• RECORDED DATA:
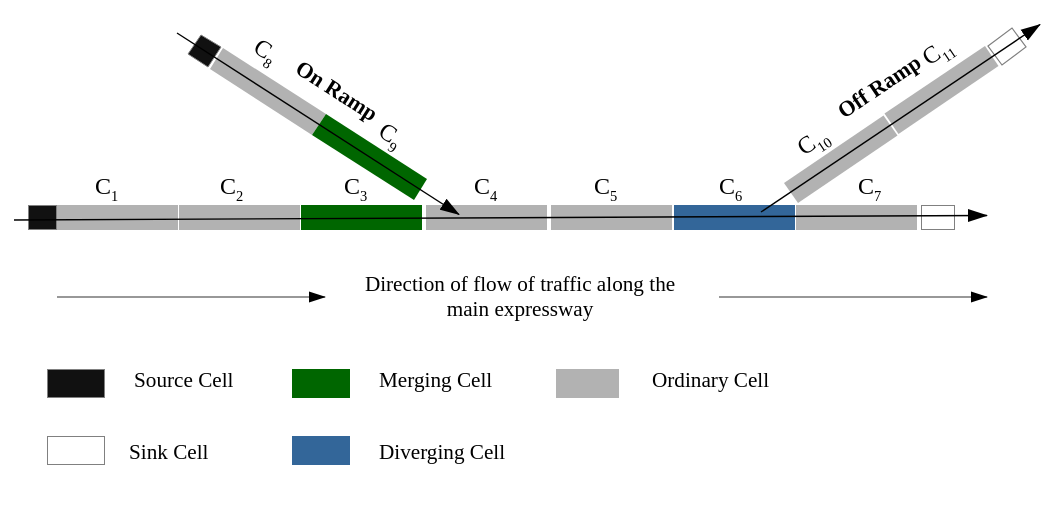
<!DOCTYPE html>
<html lang="en">
<head>
<meta charset="utf-8">
<title>Expressway cell diagram</title>
<style>
:root {
  --source: #111111;
  --ordinary: #b2b2b2;
  --merging: #006600;
  --diverging: #336699;
  --sink: #ffffff;
  --outline: #808080;
  --ink: #000000;
}
* { box-sizing: border-box; margin: 0; padding: 0; }
body { width: 1056px; height: 528px; overflow: hidden; background: #fff; }
.diagram {
  position: relative; width: 1056px; height: 528px; overflow: hidden;
  background: #fff; color: var(--ink);
  font-family: "Liberation Serif", "Times New Roman", serif;
  font-size: 21.2px; font-variant-ligatures: none; white-space: nowrap;
}
.source { background: var(--source); border: 1px solid var(--outline); }
.ordinary { background: var(--ordinary); }
.merging { background: var(--merging); }
.diverging { background: var(--diverging); }
.sink { background: var(--sink); border: 1px solid var(--outline); }

.expressway { position: absolute; left: 28px; top: 205px; height: 25px; display: flex; }
.expressway .cell { width: 121px; }
.expressway .source { width: 29px; }
.expressway .sink { width: 34px; }
.expressway .near { margin-left: 1px; }
.expressway .pair { margin-left: 2px; }
.expressway .apart { margin-left: 4px; }

.drawing { position: absolute; left: 0; top: 0; }
.ramp .source-cell { fill: var(--source); stroke: var(--outline); }
.ramp .ordinary-cell { fill: var(--ordinary); }
.ramp .merging-cell { fill: var(--merging); }
.ramp .sink-cell { fill: var(--sink); stroke: var(--outline); stroke-width: 1.2; }
.arrow { stroke: var(--ink); stroke-width: 1.4; marker-end: url(#large-head); }
.flow-arrow { stroke: #333; stroke-width: 1.2; marker-end: url(#small-head); }

.cell-label { position: absolute; top: 174px; font-size: 24px; line-height: 24px; transform-origin: 0 20px; }
.cell-label sub { position: relative; top: 7px; font-size: 14.5px; line-height: 0; vertical-align: baseline; }
.ramp-label { position: absolute; font-size: 22px; line-height: 22px; font-weight: bold; transform-origin: 0 18px; }
.on { transform: rotate(32.7deg); }
.off { transform: rotate(-34deg); }

.flow-caption { position: absolute; left: 340px; top: 272px; width: 360px; line-height: 25px; text-align: center; }

.legend {
  position: absolute; left: 47px; top: 369px; list-style: none;
  display: grid; grid-template-columns: 245px 264px 240px; grid-template-rows: 29px 29px; row-gap: 38px;
}
.legend li { display: flex; gap: 29px; line-height: 29px; }
.legend .swatch { width: 58px; height: 29px; }
.legend .name { position: relative; top: -3px; }
.legend .lower .name { top: 2px; }
.legend .wide { gap: 33px; }
.legend .wide .swatch { width: 63px; }
.legend .tight { gap: 24px; }
</style>
</head>
<body>
<main class="diagram">
  <div class="expressway">
    <div class="cell source"></div>
    <div class="cell ordinary"></div>
    <div class="cell ordinary near"></div>
    <div class="cell merging near"></div>
    <div class="cell ordinary apart"></div>
    <div class="cell ordinary apart"></div>
    <div class="cell diverging pair"></div>
    <div class="cell ordinary near"></div>
    <div class="cell sink apart"></div>
  </div>

  <svg class="drawing" width="1056" height="528" viewBox="0 0 1056 528" aria-hidden="true">
    <defs>
      <marker id="large-head" markerUnits="userSpaceOnUse" markerWidth="20" markerHeight="14" refX="19" refY="7" orient="auto">
        <polygon points="0,0.5 20,7 0,13.5"/>
      </marker>
      <marker id="small-head" markerUnits="userSpaceOnUse" markerWidth="17" markerHeight="12" refX="16" refY="6" orient="auto">
        <polygon points="0,0.5 17,6 0,11.5"/>
      </marker>
    </defs>
    <g class="ramp on-ramp">
      <polygon class="source-cell" points="201,35 221,47 208,67 188,54"/>
      <polygon class="ordinary-cell" points="223,48 326,114 312,135 210,69"/>
      <polygon class="merging-cell" points="326,114 427,179 414,200 312,135"/>
    </g>
    <g class="ramp off-ramp">
      <polygon class="ordinary-cell" points="784,183 883.5,115.5 897.5,135.5 798,203"/>
      <polygon class="ordinary-cell" points="884.5,113.5 985,46 998.5,66 898.5,134"/>
      <polygon class="sink-cell" points="988,46 1012,28 1026,47 1002,65"/>
    </g>
    <line class="arrow" x1="14" y1="220" x2="987" y2="215.5"/>
    <line class="arrow" x1="177" y1="33" x2="459" y2="214.5"/>
    <line class="arrow" x1="761" y1="212" x2="1040" y2="24.5"/>
    <line class="flow-arrow" x1="57" y1="297" x2="325" y2="297"/>
    <line class="flow-arrow" x1="719" y1="297" x2="987" y2="297"/>
  </svg>

  <span class="cell-label" style="left:95px">C<sub>1</sub></span>
  <span class="cell-label" style="left:220px">C<sub>2</sub></span>
  <span class="cell-label" style="left:344px">C<sub>3</sub></span>
  <span class="cell-label" style="left:474px">C<sub>4</sub></span>
  <span class="cell-label" style="left:594px">C<sub>5</sub></span>
  <span class="cell-label" style="left:719px">C<sub>6</sub></span>
  <span class="cell-label" style="left:858px">C<sub>7</sub></span>
  <span class="cell-label on" style="left:252px;top:31px">C<sub>8</sub></span>
  <span class="cell-label on" style="left:377px;top:115px">C<sub>9</sub></span>
  <span class="cell-label off" style="left:804px;top:136px">C<sub>10</sub></span>
  <span class="cell-label off" style="left:929px;top:46px">C<sub>11</sub></span>
  <span class="ramp-label on" style="left:294px;top:54px">On Ramp</span>
  <span class="ramp-label off" style="left:844px;top:101px">Off Ramp</span>

  <p class="flow-caption">Direction of flow of traffic along the<br>main expressway</p>

  <ul class="legend">
    <li><span class="swatch source"></span><span class="name">Source Cell</span></li>
    <li><span class="swatch merging"></span><span class="name">Merging Cell</span></li>
    <li class="wide"><span class="swatch ordinary"></span><span class="name">Ordinary Cell</span></li>
    <li class="lower tight"><span class="swatch sink"></span><span class="name">Sink Cell</span></li>
    <li class="lower"><span class="swatch diverging"></span><span class="name">Diverging Cell</span></li>
  </ul>
</main>
</body>
</html>
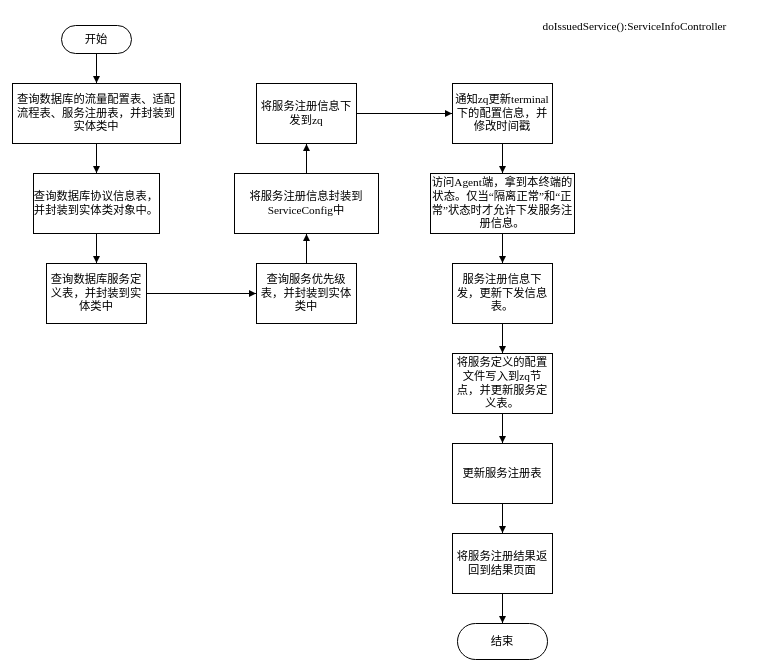
<!DOCTYPE html>
<html lang="zh-CN">
<head>
<meta charset="utf-8">
<title>服务下发流程图</title>
<style>
:root { --ink: #000; --paper: #fff; }
* { box-sizing: border-box; margin: 0; padding: 0; }
html, body { width: 770px; height: 672px; overflow: hidden; background: var(--paper); }
.flowchart {
  position: relative; width: 770px; height: 672px; color: var(--ink);
  font: 11.3px/13.6px "Liberation Serif", "Noto Sans CJK SC", serif;
}
.title { position: absolute; left: 542.5px; top: 20px; font-size: 11.3px; font-weight: 400; white-space: nowrap; }
.connectors { position: absolute; left: 0; top: 0; stroke: var(--ink); fill: none; }
.arrowhead { fill: var(--ink); stroke: none; }
.node {
  position: absolute; width: 101px; height: 61px; padding-right: 1px;
  display: flex; align-items: center; justify-content: center;
  border: 1px solid var(--ink); background: var(--paper);
  text-align: center; white-space: nowrap;
}
.terminal { border-radius: 19px; }
.start { left: 61px; top: 25px; width: 71px; height: 29px; }
.end { left: 457px; top: 623px; width: 91px; height: 37px; }
.query-config { left: 12px; top: 83px; width: 169px; }
.query-protocol { left: 33px; top: 173px; width: 127px; }
.query-definition { left: 46px; top: 263px; }
.query-priority { left: 256px; top: 263px; }
.wrap-config { left: 234px; top: 173px; width: 145px; }
.issue-node { left: 256px; top: 83px; }
.notify-node { left: 452px; top: 83px; }
.visit-agent { left: 430px; top: 173px; width: 145px; }
.issue-service { left: 452px; top: 263px; }
.write-file { left: 452px; top: 353px; }
.update-registry { left: 452px; top: 443px; }
.return-result { left: 452px; top: 533px; }
</style>
</head>
<body>
<main class="flowchart">
  <h1 class="title">doIssuedService():ServiceInfoController</h1>

  <svg class="connectors" width="770" height="672" viewBox="0 0 770 672" aria-hidden="true">
    <defs>
      <marker id="arrow" markerUnits="userSpaceOnUse" markerWidth="8" markerHeight="8" refX="7" refY="4" orient="auto">
        <polygon class="arrowhead" points="0,0.5 7,4 0,7.5"/>
      </marker>
    </defs>
    <g marker-end="url(#arrow)">
      <path d="M96.5 54V83"/>
      <path d="M96.5 144V173"/>
      <path d="M96.5 234V263"/>
      <path d="M147 293.5H256"/>
      <path d="M306.5 263V234"/>
      <path d="M306.5 173V144"/>
      <path d="M357 113.5H452"/>
      <path d="M502.5 144V173"/>
      <path d="M502.5 234V263"/>
      <path d="M502.5 324V353"/>
      <path d="M502.5 414V443"/>
      <path d="M502.5 504V533"/>
      <path d="M502.5 594V623"/>
    </g>
  </svg>

  <div class="node terminal start"><p>开始</p></div>
  <div class="node query-config"><p>查询数据库的流量配置表、适配<br>流程表、服务注册表，并封装到<br>实体类中</p></div>
  <div class="node query-protocol"><p>查询数据库协议信息表，<br>并封装到实体类对象中。</p></div>
  <div class="node query-definition"><p>查询数据库服务定<br>义表，并封装到实<br>体类中</p></div>

  <div class="node query-priority"><p>查询服务优先级<br>表，并封装到实体<br>类中</p></div>
  <div class="node wrap-config"><p>将服务注册信息封装到<br>ServiceConfig中</p></div>
  <div class="node issue-node"><p>将服务注册信息下<br>发到zq</p></div>

  <div class="node notify-node"><p>通知zq更新terminal<br>下的配置信息，并<br>修改时间戳</p></div>
  <div class="node visit-agent"><p>访问Agent端，拿到本终端的<br>状态。仅当“隔离正常”和“正<br>常”状态时才允许下发服务注<br>册信息。</p></div>
  <div class="node issue-service"><p>服务注册信息下<br>发，更新下发信息<br>表。</p></div>
  <div class="node write-file"><p>将服务定义的配置<br>文件写入到zq节<br>点，并更新服务定<br>义表。</p></div>
  <div class="node update-registry"><p>更新服务注册表</p></div>
  <div class="node return-result"><p>将服务注册结果返<br>回到结果页面</p></div>
  <div class="node terminal end"><p>结束</p></div>
</main>
</body>
</html>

• WHAT THE TASK REQUIRES: Scan the listing for the word "size". Copy every line in which it appears.

• OUTPUT FOR THIS EXERCISE:
  font-size: 21.2px; font-variant-ligatures: none; white-space: nowrap;
.cell-label { position: absolute; top: 174px; font-size: 24px; line-height: 24px; transform-origin: 0 20px; }
.cell-label sub { position: relative; top: 7px; font-size: 14.5px; line-height: 0; vertical-align: baseline; }
.ramp-label { position: absolute; font-size: 22px; line-height: 22px; font-weight: bold; transform-origin: 0 18px; }
.title { position: absolute; left: 542.5px; top: 20px; font-size: 11.3px; font-weight: 400; white-space: nowrap; }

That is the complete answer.